posted by soundguy99 at 3:35 PM on June 24 [2 favorites]


the "quasi-romance" between Miette and One as being not a romance at all

I'm gonna have to disagree. I think their relationship is meant to be rather... charged. Think of the thing with the string, and how she gives him a lingering look and asks, "Getting attached?" How he's her "heater." How he turns down the lady trying to seduce him because he's so distraught over Miette, pining over her like a man who's lost his true love. I think their relationship is meant to be a little confusing and perhaps disturbing, because One is as innocent as a child and Miette is as shrewd as an adult, so they kind of meet in the middle.

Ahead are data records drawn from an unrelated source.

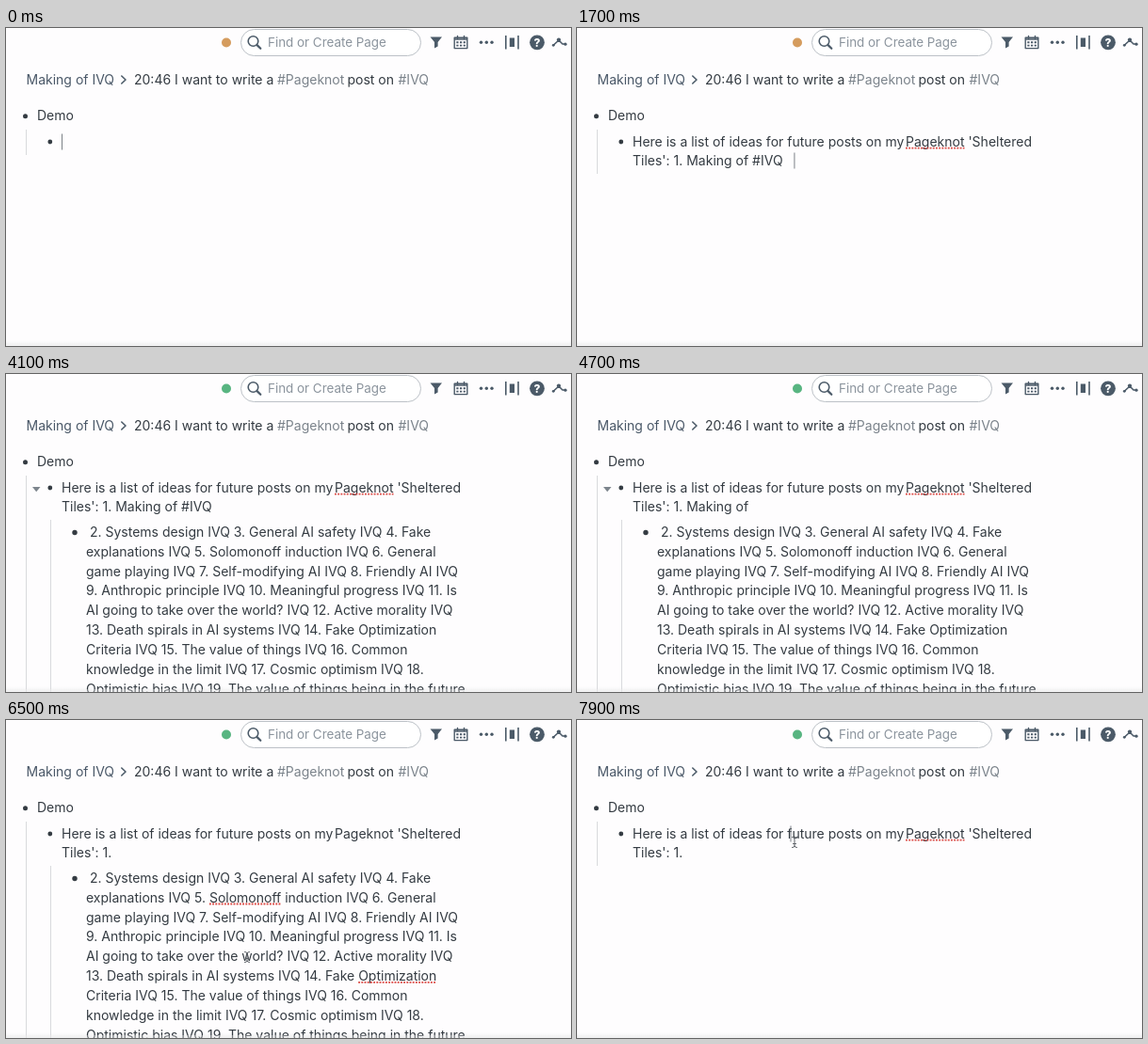
Recreate the animation shown at these times as an HTML page. Size 600 by 338 pixels, loop 8000 ms.

```html
<!DOCTYPE html>
<html lang="en">
<head>
<meta charset="utf-8">
<title>Outline demo</title>
<style>
html, body { margin: 0; width: 100%; height: 100%; overflow: hidden; background: #fefdfe; }
svg { display: block; width: 600px; height: 338px; }
text { font: 14px Inter, "Open Sans", sans-serif; fill: #343b42; white-space: pre; }
.crumb { fill: #4a5868; }
.tag { fill: #7b838b; }
.hint { font-size: 13.4px; fill: #8b949d; }
.menu { font-size: 13.7px; }
.help { font-size: 12px; font-weight: 800; fill: #fff; }
.icon { fill: #4b5a68; stroke: none; }
.line { fill: none; stroke: #4b5a68; stroke-width: 1.6; stroke-linecap: round; stroke-linejoin: round; }
.typo { stroke: #dc4a45; stroke-width: 1.9; stroke-dasharray: 1.9 1.3; }
.thread { stroke: #d9dadd; stroke-width: 1; }
</style>
</head>
<body>
<svg viewBox="0 0 600 338">
  <defs>
    <linearGradient id="fade" x2="0" y2="1">
      <stop stop-color="#fefdfe"/><stop offset="1" stop-color="#f0f0f1"/>
    </linearGradient>
    <linearGradient id="panel" x2="0" y2="1">
      <stop stop-color="#e9e8ea"/><stop offset="1" stop-color="#ededee"/>
    </linearGradient>
    <g id="clock" fill="none" stroke="#25282b" stroke-width="1.3" stroke-linecap="round">
      <circle r="5.6" fill="#fafafa"/>
      <path d="M0-3.4V0L2.4 1.6M-4 4.6L-5.6 6.6M4 4.6L5.6 6.6"/>
      <path d="M-6.2-3.6Q-6.2-6.4-3.2-6.5M6.2-3.6Q6.2-6.4 3.2-6.5" stroke-width="2"/>
    </g>
    <path id="beam" d="M-2.5-5.5Q0-5.5 0-4V4Q0 5.5 -2.5 5.5M2.5-5.5Q0-5.5 0-4M0 4Q0 5.5 2.5 5.5M-1.5 1.5H1.5"
      fill="none" stroke="#5c6167" stroke-linecap="round"/>
  </defs>
  <rect width="600" height="338" fill="#fefdfe"/>
  <rect y="332" width="600" height="6" fill="url(#fade)"/>

  <circle id="dot" cx="234" cy="15.5" r="5"/>
  <rect x="249.5" y="1.5" width="191" height="28" rx="14" fill="#fff" stroke="#bcc1c7"/>
  <path class="line" d="M266.6 18.1L270.3 21.8" style="stroke-width:2.2"/>
  <circle class="line" cx="262.5" cy="14" r="5.3"/>
  <text class="hint" x="278" y="20.4">Find or Create Page</text>
  <path class="icon" d="M450.5 9.5H463L458.6 15V19.5L455 21.5V15Z"/>
  <path class="line" d="M476.2 10.2H489.8V21.6H476.2ZM476.2 12H489.8M479.5 8.5V11M486.5 8.5V11" style="stroke-width:1.4"/>
  <path d="M478.3 15.2H488M478.3 18.6H488" stroke="#4b5a68" stroke-width="1.9" stroke-dasharray="2.2 1.5"/>
  <g class="icon"><circle cx="504.5" cy="15.3" r="1.7"/><circle cx="510.3" cy="15.3" r="1.7"/><circle cx="516" cy="15.3" r="1.7"/></g>
  <path class="icon" d="M530 8H531.6V22.5H530ZM543.2 8H544.8V22.5H543.2ZM534.8 10.5H540V20H534.8Z"/>
  <circle class="icon" cx="564" cy="15.3" r="7.9"/>
  <text class="help" x="564" y="19.7" text-anchor="middle">?</text>
  <path class="line" d="M581 18.5L587 13L591 17H594.5"/>
  <g class="icon"><circle cx="587" cy="12.6" r="2.1"/><circle cx="581.3" cy="18.3" r="1.4"/><circle cx="594" cy="17.2" r="1.6"/></g>

  <text y="60"><tspan class="crumb" x="21.5">Making of IVQ</tspan><tspan x="136">20:46 I want to write a </tspan><tspan class="tag" x="288">#Pageknot</tspan><tspan x="362.5">post on</tspan><tspan class="tag" x="416.5">#IVQ</tspan></text>
  <path class="line" d="M122.8 51L127 55L122.8 59"/>
  <circle cx="20.5" cy="93.8" r="2.5" fill="#343b42"/>
  <text x="33" y="98.4">Demo</text>
  <circle cx="46.8" cy="121" r="2.4" fill="#343b42"/>
  <g id="live"></g>
</svg>
<script>
const live = document.getElementById('live'), dot = document.getElementById('dot');
const pen = document.createElement('canvas').getContext('2d');
const TOP = 168, STEP = 20.85;
const ideas = [
  ' 2. Systems design IVQ 3. General AI safety IVQ 4. Fake',
  'explanations IVQ 5. Solomonoff induction IVQ 6. General',
  'game playing IVQ 7. Self-modifying AI IVQ 8. Friendly AI IVQ',
  '9. Anthropic principle IVQ 10. Meaningful progress IVQ 11. Is',
  'AI going to take over the world? IVQ 12. Active morality IVQ',
  '13. Death spirals in AI systems IVQ 14. Fake Optimization',
  'Criteria IVQ 15. The value of things IVQ 16. Common',
  'knowledge in the limit IVQ 17. Cosmic optimism IVQ 18.',
  'Optimistic bias IVQ 19. The value of things being in the future'
];
const menu = ['Ask #IVQ', 'Daily Routine', 'DOCX export', 'PDF export', 'today (42)', 'tomorrow (42)',
  'yesterday (42)', 'This Monday (42)', 'Last Monday (42)', 'Next Monday (42)'];

const within = (t, a, b) => t >= a && t < b;
const text = (x, y, s, cls = '') => `<text x="${x}" y="${y}" class="${cls}">${s}</text>`;
const rect = (x, y, w, h, fill) => `<rect x="${x}" y="${y}" width="${w}" height="${h}" fill="${fill}"/>`;
const typo = (x, end, y) => `<path class="typo" d="M${x} ${y}H${end}"/>`;
const thread = (x, y, end) => `<path class="thread" d="M${x} ${y}V${end}"/>`;
const caret = (x, y) => rect(x, y - 8.5, 1, 17, '#7c8187');
const beam = (x, y) => `<use href="#beam" x="${x}" y="${y}"/>`;

function width(s) {
  pen.font = '14px Inter, "Open Sans", sans-serif';
  return pen.measureText(s).width;
}

// Second line of the parent block: typed trigger, then backspaced to "1. "
function tail(t) {
  const base = "Tiles': 1. Making of #IVQ ";
  if (t < 1200) return base + ';'.repeat(t < 600 ? 0 : t < 700 ? 1 : 2);
  const s = base + '  ';
  let cut = 0;
  if (t >= 3900) cut = Math.min(3, (t - 3900) / 100 + 1);
  if (t >= 4400) cut = 3 + Math.min(4, (t - 4400) / 100 + 1);
  if (t >= 4700) cut = 7 + Math.min(10, Math.floor((t - 4700) / 120));
  return s.slice(0, s.length - cut);
}

function parentBlock(t) {
  const end = tail(t);
  let out = text(59, 125.7, 'Here is a list of ideas for future posts on my') +
    text(349, 125.7, "Pageknot 'Sheltered") + text(59, 146.2, end);
  if (!within(t, 6400, 7300)) out += typo(349, 349 + width('Pageknot'), 127.6);
  if (within(t, 3500, 6400)) out += '<path d="M28 120H36.5L32.2 125.2Z" fill="#7d858d"/>';
  const blink = t < 2700 || within(t, 3200, 3700) || within(t, 4200, 4700) || within(t, 5200, 6400) || within(t, 7300, 7700);
  if (blink) out += caret(59 + width(end), 141);
  if (t >= 7700) out += caret(226.5, 121);
  return out;
}

// Underlines one word of an idea line
function misspelt(row, word) {
  const s = ideas[row], x = 85 + width(s.slice(0, s.indexOf(word)));
  return typo(x, x + width(word), TOP + row * STEP + 6.6);
}

function childBlock(t) {
  let out = thread(47.5, 155, t < 7000 ? 338 : 182) + `<circle cx="73" cy="${TOP + .5}" r="2.7" fill="#343b42"/>`;
  if (t >= 7000) return out + caret(85, TOP);
  ideas.forEach((s, i) => {
    const y = TOP + i * STEP;
    if (t >= 6700) out += rect(85, y - 10.4, width(s) + (i < 8 ? 6 : 2), STEP + .2, '#b0cff5');
    out += text(85, y + 4.8, s);
  });
  if (t >= 6400) out += misspelt(1, 'Solomonoff') + misspelt(5, 'Optimization');
  return out;
}

function popup() {
  let out = rect(219, 59, 167, 279, 'url(#panel)') + rect(219, 59, 167, 30, '#cfcfd1');
  menu.forEach((s, i) => {
    const y = 74 + i * 29.35;
    out += i < 4 ? rect(225.5, y - 5, 11, 11, '#3565c8') : `<use href="#clock" x="231" y="${y + .5}"/>`;
    out += text(242, y + 4.9, s, 'menu');
  });
  return out;
}

function pointer(t) {
  if (within(t, 6200, 7000)) {
    const p = Math.min(1, (t - 6200) / 300);
    return beam(234 + 22 * p, 180 + 72 * p);
  }
  if (t >= 7300) {
    const p = Math.min(1, (t - 7300) / 400), e = 1 - (1 - p) ** 2;
    return beam(248 - 17 * e, 216 - 86 * e);
  }
  return '';
}

function draw(t) {
  const child = within(t, 2000, 7300);
  dot.setAttribute('fill', t < 300 || within(t, 1500, 2000) ? '#d59c5e' : t < 1500 ? '#5a7f81' : '#58b581');
  let out = thread(21.5, 108, t < 100 ? 135 : !child ? 155 : t < 7000 ? 338 : 182);
  out += t < 100 ? caret(59, 121) : parentBlock(t);
  if (child) out += childBlock(t);
  out += rect(0, 335, 600, 3, 'rgba(240,240,241,.35)');
  if (within(t, 900, 1200)) out += popup();
  live.innerHTML = out + pointer(t);
}

const start = performance.now();
let shown = -1;
function tick() {
  const t = Math.floor((performance.now() - start) % 8000 / 100) * 100;
  if (t !== shown) draw(shown = t);
  requestAnimationFrame(tick);
}
tick();
</script>
</body>
</html>
```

The film came out in a different era, when movies like The Professional or Beautiful Girls (both starring young Natalie Portman, creepily enough) could feature these weird, flirtatious relationships between men and underage girls and audiences didn't run for the exits. In hindsight it's all very WTF indeed. But I think both of those movies were a LOT creepier than Lost Children, because, again, Miette is kind of the adult in the relationship and it's about as innocent as the scenario can be. One is a pure-hearted lummox and he's no threat to Miette at all.

I'm absolutely not trying to say "this is a movie for pedos and we should all cancel it." But I am saying that, in the current climate, I'm kind of amazed this movie hasn't gotten more criticism. People love to get outraged about movies, after all.
posted by Ursula Hitler at 4:44 PM on June 25


« Older Movie: Dual...   |  Movie: Metal Lords... Newer »

You are not logged in, either login or create an account to post comments

poster